Windows Registry Editor Version 5.00 [HKEY_LOCAL_MACHINE\SOFTWARE\Microsoft\Windows NT\CurrentVersion\Console\TrueTypeFont] "0"="Lucida Console" "00"="Consolas"
If you’d like to use an alternative console font for CMD.exe in Windows, check out the scoop from Microsoft Support on how to set it up…
The fonts must meet the following criteria to be available in a command session window:
- The font must be a fixed-pitch font.
- The font cannot be an italic font.
- The font cannot have a negative A or C space.
- If it is a TrueType font, it must be FF_MODERN.
- If it is not a TrueType font, it must be OEM_CHARSET.
Additional criteria for Asian installations:
- If it is not a TrueType font, the face name must be “Terminal.”
- If it is an Asian TrueType font, it must also be an Asian character set.
In Windows 2000, the installation of Console Fonts is no longer automated. This was done to give the console window greater stability in multilanguage environments. An unsupported work around is available by adding the following font specific entry:Add a String Value
Data= “Font Name” (without “”)
Into the following registry:HKLM\SOFTWARE\Microsoft\Windows NT\CurrentVersion\Console\TrueTypeFont
The name needs to be incrimented with “0” for each additional font.

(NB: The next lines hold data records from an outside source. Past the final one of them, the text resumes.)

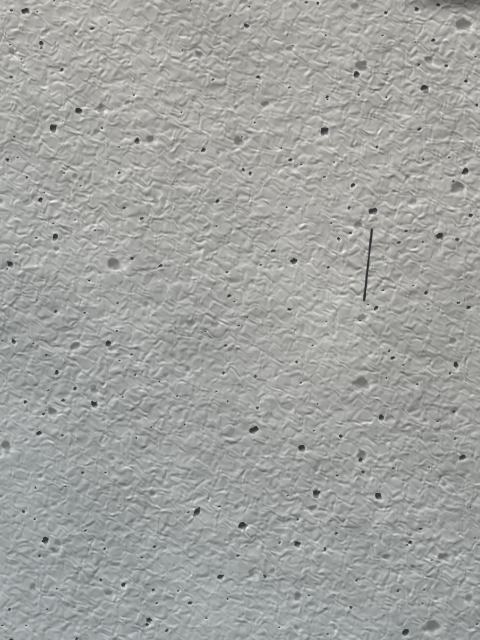
Give the GLSL for this texture, as a WebGL 1 fragment shader.

```glsl
precision highp float;
// Rough painted concrete, lit from above: warped layers of noise form a height
// field whose slope towards the light gives the grain. Scattered cells hold air
// pits and shallow dents with lit lower lips, and one thin dark scratch is drawn.

uniform vec2 u_resolution;

const vec3 WARM_GREY = vec3(0.672, 0.668, 0.650);
const vec3 COOL_GREY = vec3(0.596, 0.620, 0.622);
const vec3 PIT_DARK = vec3(0.17, 0.18, 0.19);
const vec3 DENT_GREY = vec3(0.38, 0.38, 0.365);
const vec3 SCRATCH_DARK = vec3(0.19, 0.20, 0.21);
const vec2 LIGHT_DIR = vec2(-0.35, 0.94);

float hash(vec2 p) {
  return fract(sin(dot(p, vec2(127.1, 311.7))) * 43758.5453);
}

vec2 hash2(vec2 p) {
  return vec2(hash(p), hash(p + 19.7));
}

vec2 rotate(vec2 p, float angle) {
  float c = cos(angle), s = sin(angle);
  return vec2(c * p.x - s * p.y, s * p.x + c * p.y);
}

float noise(vec2 p) {
  vec2 i = floor(p), f = fract(p);
  f = f * f * (3.0 - 2.0 * f);
  float low = mix(hash(i), hash(i + vec2(1.0, 0.0)), f.x);
  float high = mix(hash(i + vec2(0.0, 1.0)), hash(i + 1.0), f.x);
  return mix(low, high, f.y);
}

// Plaster height: coarse lumps, main grain with creases, and fine grit.
float height(vec2 p) {
  vec2 warp = vec2(noise(p * 75.0), noise(p * 75.0 + 51.0)) - 0.5;
  vec2 q = rotate(p + 0.010 * warp, 0.45) * vec2(0.85, 1.1);
  float h = 0.30 * noise(q * 48.0);
  h += 0.30 * noise(rotate(q, 0.9) * 105.0 + 7.3);
  h += 0.24 * abs(2.0 * noise(rotate(q, 1.6) * 92.0 + 63.1) - 1.0);
  h += 0.30 * noise(rotate(q, 2.1) * 225.0 + 31.9);
  return h;
}

// Slope towards the light, positive where lit.
float relief(vec2 p, float reach) {
  return height(p) - height(p + LIGHT_DIR * reach);
}

// One pit per chosen cell; x is its cover, y the brightness of its lip.
vec2 pits(vec2 p, float cell, float chance, vec2 radii, float seed, float blur) {
  vec2 g = rotate(p, seed) / cell + seed * 13.0;
  vec2 id = floor(g);
  vec2 centre = 0.25 + 0.5 * hash2(id + seed);
  vec2 q = rotate((fract(g) - centre) * cell, -seed);
  float size = hash(id + 41.3 + seed);
  float r = mix(radii.x, radii.y, size * size);
  float present = step(hash(id + 73.1 + seed), chance);

  // Oval outline with a ragged edge.
  vec2 oval = rotate(q, 6.28 * hash(id + 5.9)) * vec2(1.12, 0.86);
  float ragged = 0.7 * (noise(q / r * 1.3 + id * 3.7) - 0.5);
  float d = length(oval) + r * ragged;
  float cover = 1.0 - smoothstep(r - blur, r + blur, d);

  // The upper inside wall lies in shadow, the lower one catches light.
  float side = dot(q, LIGHT_DIR) / r;
  cover *= mix(0.45, 1.0, smoothstep(-0.9, 0.2, side));
  float ring = (d - 1.25 * r) / (0.3 * r + blur);
  float lip = exp(-ring * ring) * smoothstep(0.1, -0.9, side);
  return present * vec2(cover, lip);
}

vec3 carve(vec3 col, vec2 pit, vec3 tint, float depth, float gloss) {
  return mix(col, tint, pit.x * depth) + pit.y * gloss;
}

float segmentDistance(vec2 p, vec2 a, vec2 b) {
  vec2 ab = b - a;
  float t = clamp(dot(p - a, ab) / dot(ab, ab), 0.0, 1.0);
  return length(p - a - ab * t);
}

void main() {
  vec2 p = gl_FragCoord.xy / u_resolution.y;
  vec2 uv = gl_FragCoord.xy / u_resolution;
  float blur = 0.8 / u_resolution.y;

  // Broad tone: warm above, cool towards the lower left, with faint stains.
  float cool = smoothstep(1.15, 0.1, uv.y + 0.35 * uv.x + 0.2 * noise(p * 4.0));
  vec3 col = mix(WARM_GREY, COOL_GREY, cool);
  col += 0.05 * (noise(p * 6.0 + 2.0) - 0.5);
  col += 0.05 * (noise(p * 22.0 + 9.0) - 0.5);
  col -= 0.03 * smoothstep(0.5, 1.0, uv.x);

  // Grain, a little stronger to the upper right.
  float strength = 0.42 + 0.2 * noise(p * 9.0) + 0.1 * (1.0 - cool);
  col += strength * relief(p, 0.0034);

  // Shallow dents, deep air holes and pinholes.
  vec2 dents = pits(p, 0.115, 0.42, vec2(0.005, 0.010), 0.4, 2.0 * blur);
  vec2 scuffs = pits(p, 0.055, 0.30, vec2(0.0025, 0.006), 2.9, 2.0 * blur);
  vec2 holes = pits(p, 0.068, 0.40, vec2(0.0026, 0.0062), 1.1, blur);
  vec2 pinholes = pits(p, 0.033, 0.25, vec2(0.0013, 0.0030), 2.3, blur);
  col = carve(col, dents, DENT_GREY, 0.80, 0.12);
  col = carve(col, scuffs, DENT_GREY, 0.60, 0.12);
  col = carve(col, holes, PIT_DARK, 0.92, 0.13);
  col = carve(col, pinholes, PIT_DARK, 0.85, 0.10);

  // Thin, slightly uneven scratch.
  float scratch = segmentDistance(p, vec2(0.581, 0.641), vec2(0.569, 0.531));
  float halfWidth = 0.0012 + 0.0010 * noise(p * 130.0);
  col = mix(col, SCRATCH_DARK, 1.0 - smoothstep(halfWidth - blur, halfWidth + blur, scratch));

  // Soft shade in the top right corner.
  col *= 1.0 - 0.4 * smoothstep(0.975, 1.0, uv.y) * smoothstep(0.8, 0.95, uv.x);
  gl_FragColor = vec4(clamp(col, 0.0, 1.0), 1.0);
}
```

The Data entry needs to match the font’s entry in the following registry location:HKLM\SOFTWARE\Microsoft\Windows NT\CurrentVersion\Fonts

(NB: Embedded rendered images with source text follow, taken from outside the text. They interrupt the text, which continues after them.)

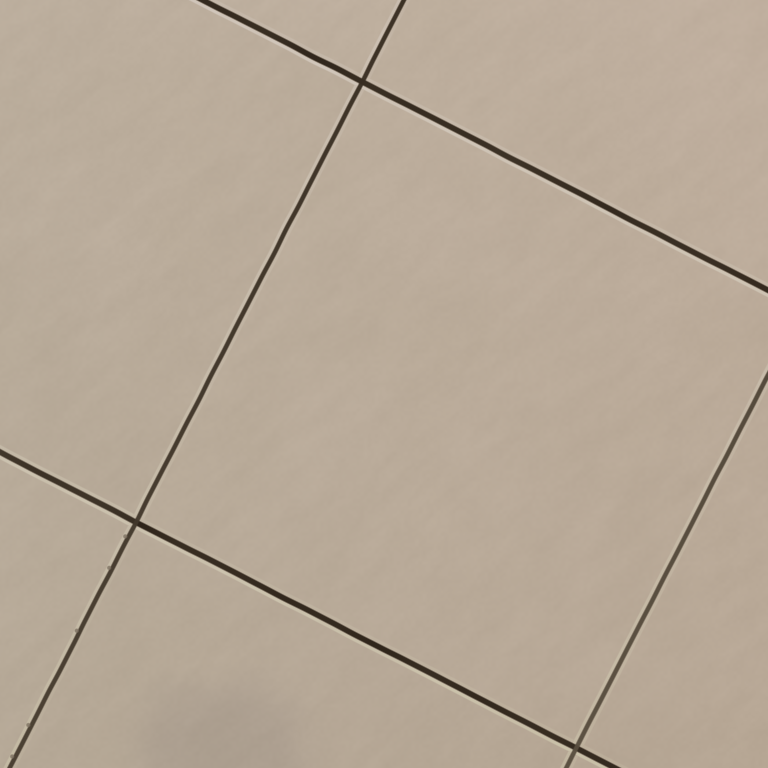
A three.js fragment shader for this texture:

```glsl
varying vec2 vUv;

float hash(vec2 p) {
  vec3 h = fract(vec3(p.xyx) * 0.1031);
  h += dot(h, h.yzx + 33.33);
  return fract((h.x + h.y) * h.z);
}

float noise(vec2 p) {
  vec2 i = floor(p), f = fract(p);
  f = f * f * (3.0 - 2.0 * f);
  return mix(mix(hash(i), hash(i + vec2(1.0, 0.0)), f.x),
             mix(hash(i + vec2(0.0, 1.0)), hash(i + 1.0), f.x), f.y);
}

float fbm(vec2 p) {
  float sum = 0.0, gain = 0.5;
  for (int i = 0; i < 4; i++) {
    sum += gain * noise(p);
    p = p * 2.03 + 17.0;
    gain *= 0.5;
  }
  return sum;
}

// Coverage of a joint of the given half width
float groove(float d, float halfWidth) {
  return 1.0 - smoothstep(halfWidth - 0.0013, halfWidth + 0.0013, abs(d));
}

// Pale worn edges, with separate strength on the negative and positive side
float rim(float d, float offset, vec2 strength) {
  float band = 1.0 - smoothstep(0.0008, 0.0032, abs(abs(d) - offset));
  return band * mix(strength.x, strength.y, step(0.0, d));
}

void main() {
  // Square tiles, turned clockwise
  float pitch = 0.6445;
  vec2 p = vUv - vec2(0.1771, 0.3203);
  vec2 q = mat2(0.8895, 0.457, -0.457, 0.8895) * p / pitch;
  vec2 tile = floor(q);
  vec2 joint = floor(q + 0.5);
  vec2 d = (q - joint) * pitch;
  d += 0.0008 * (vec2(noise(q.yx * 18.0), noise(q * 18.0 + 40.0)) - 0.5);

  // Tile surface: broad light, slanted streaks and fine grain
  vec3 color = mix(vec3(0.712, 0.655, 0.585), vec3(0.742, 0.683, 0.617), vUv.y);
  color += vec3(0.006, -0.006, -0.006) * (vUv.x - 0.5);
  color += 0.008 * (hash(tile + 11.0) - 0.5);
  vec2 slant = mat2(0.75, -0.66, 0.66, 0.75) * vUv;
  color += 0.024 * (fbm(slant * vec2(22.0, 60.0)) - 0.47);
  color += vec3(0.016, 0.014, 0.020) * (fbm(vUv * 7.0 + 5.0) - 0.47);
  color += 0.008 * (noise(vUv * 210.0) - 0.5);

  // Faint grey smudge near the lower edge
  float smudge = length((vUv - vec2(0.29, 0.04)) * vec2(1.0, 1.5));
  smudge += 0.09 * (fbm(vUv * 14.0) - 0.5);
  color -= vec3(0.032, 0.030, 0.020) * (1.0 - smoothstep(0.05, 0.17, smudge));

  // Pale edges, varied from one joint segment to the next
  float steepWear = hash(vec2(joint.x, tile.y) + 31.0);
  float flatWear = hash(vec2(tile.x, joint.y) + 57.0);
  vec3 pale = mix(vec3(0.80, 0.77, 0.67), vec3(0.83, 0.79, 0.75), vUv.y);
  float edge = rim(d.x, 0.0052, vec2(0.65, 0.20 + 0.25 * steepWear));
  edge = max(edge, rim(d.y, 0.0062, vec2(0.95, 0.25 + 0.45 * flatWear)));
  color = mix(color, pale, edge * (0.75 + 0.25 * noise(q * 30.0)));

  // Dark joints, the steep ones browner toward the lower right
  vec3 dark = vec3(0.17, 0.13, 0.09);
  vec3 brown = vec3(0.36, 0.32, 0.26);
  float fade = clamp(0.55 + 0.5 * vUv.x - 0.6 * vUv.y, 0.0, 1.0);
  vec3 steepColor = mix(dark, brown, fade);
  vec3 flatColor = mix(dark, brown, 0.35 * flatWear + 0.2 * noise(q * 9.0));
  color = mix(color, flatColor, groove(d.y, 0.0036));
  color = mix(color, steepColor, 0.95 * groove(d.x, 0.0029));

  // Small chips along the lower steep joints
  float slot = floor(q.y * 14.0);
  vec2 chip = vec2(d.x + 0.004, (fract(q.y * 14.0) - 0.5) * pitch / 14.0);
  float chipped = step(0.7, hash(vec2(joint.x, slot) + 83.0)) * step(q.y, 0.0);
  chipped *= 1.0 - smoothstep(0.0015, 0.0038, length(chip));
  color = mix(color, vec3(0.49, 0.44, 0.38), 0.8 * chipped);

  gl_FragColor = vec4(color, 1.0);
}
```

via Necessary criteria for fonts to be available in a command window.
And, if you’re itching to find a nice replacement for Courier New or Lucida Console:
If you have Windows Vista or windows 7, this is already installed, otherwise you’ll need to download the PowerPoint Viewer 2007 from Microsoft to get the font legally. (As an added bonus, the rest of the Windows Vista fonts come with it – see here for details: Download Windows Vista Fonts from Microsoft Office Website)
- DejaVu Sans Mono:
This font comes pre-installed with many current Linux distributions and is released under a free license, which makes this font arguably the best of the bunch. Find it here: http://dejavu-fonts.org/wiki/index.php?title=Download
- Droid Sans Mono:
Straight from the Android SDK comes the Droid Sans Mono font, which is quite similar to the DejaVu Sans Mono font listed above. You can grab this from the Android SDK download, or you can get it directly from the damieng blog here: Droid Sans Mono great coding font
“Necessary criteria for fonts to be available in a command window.”
Do you know of any *list of fonts* which meet these criteria?
I have always used trial and error, but I mainly get errors!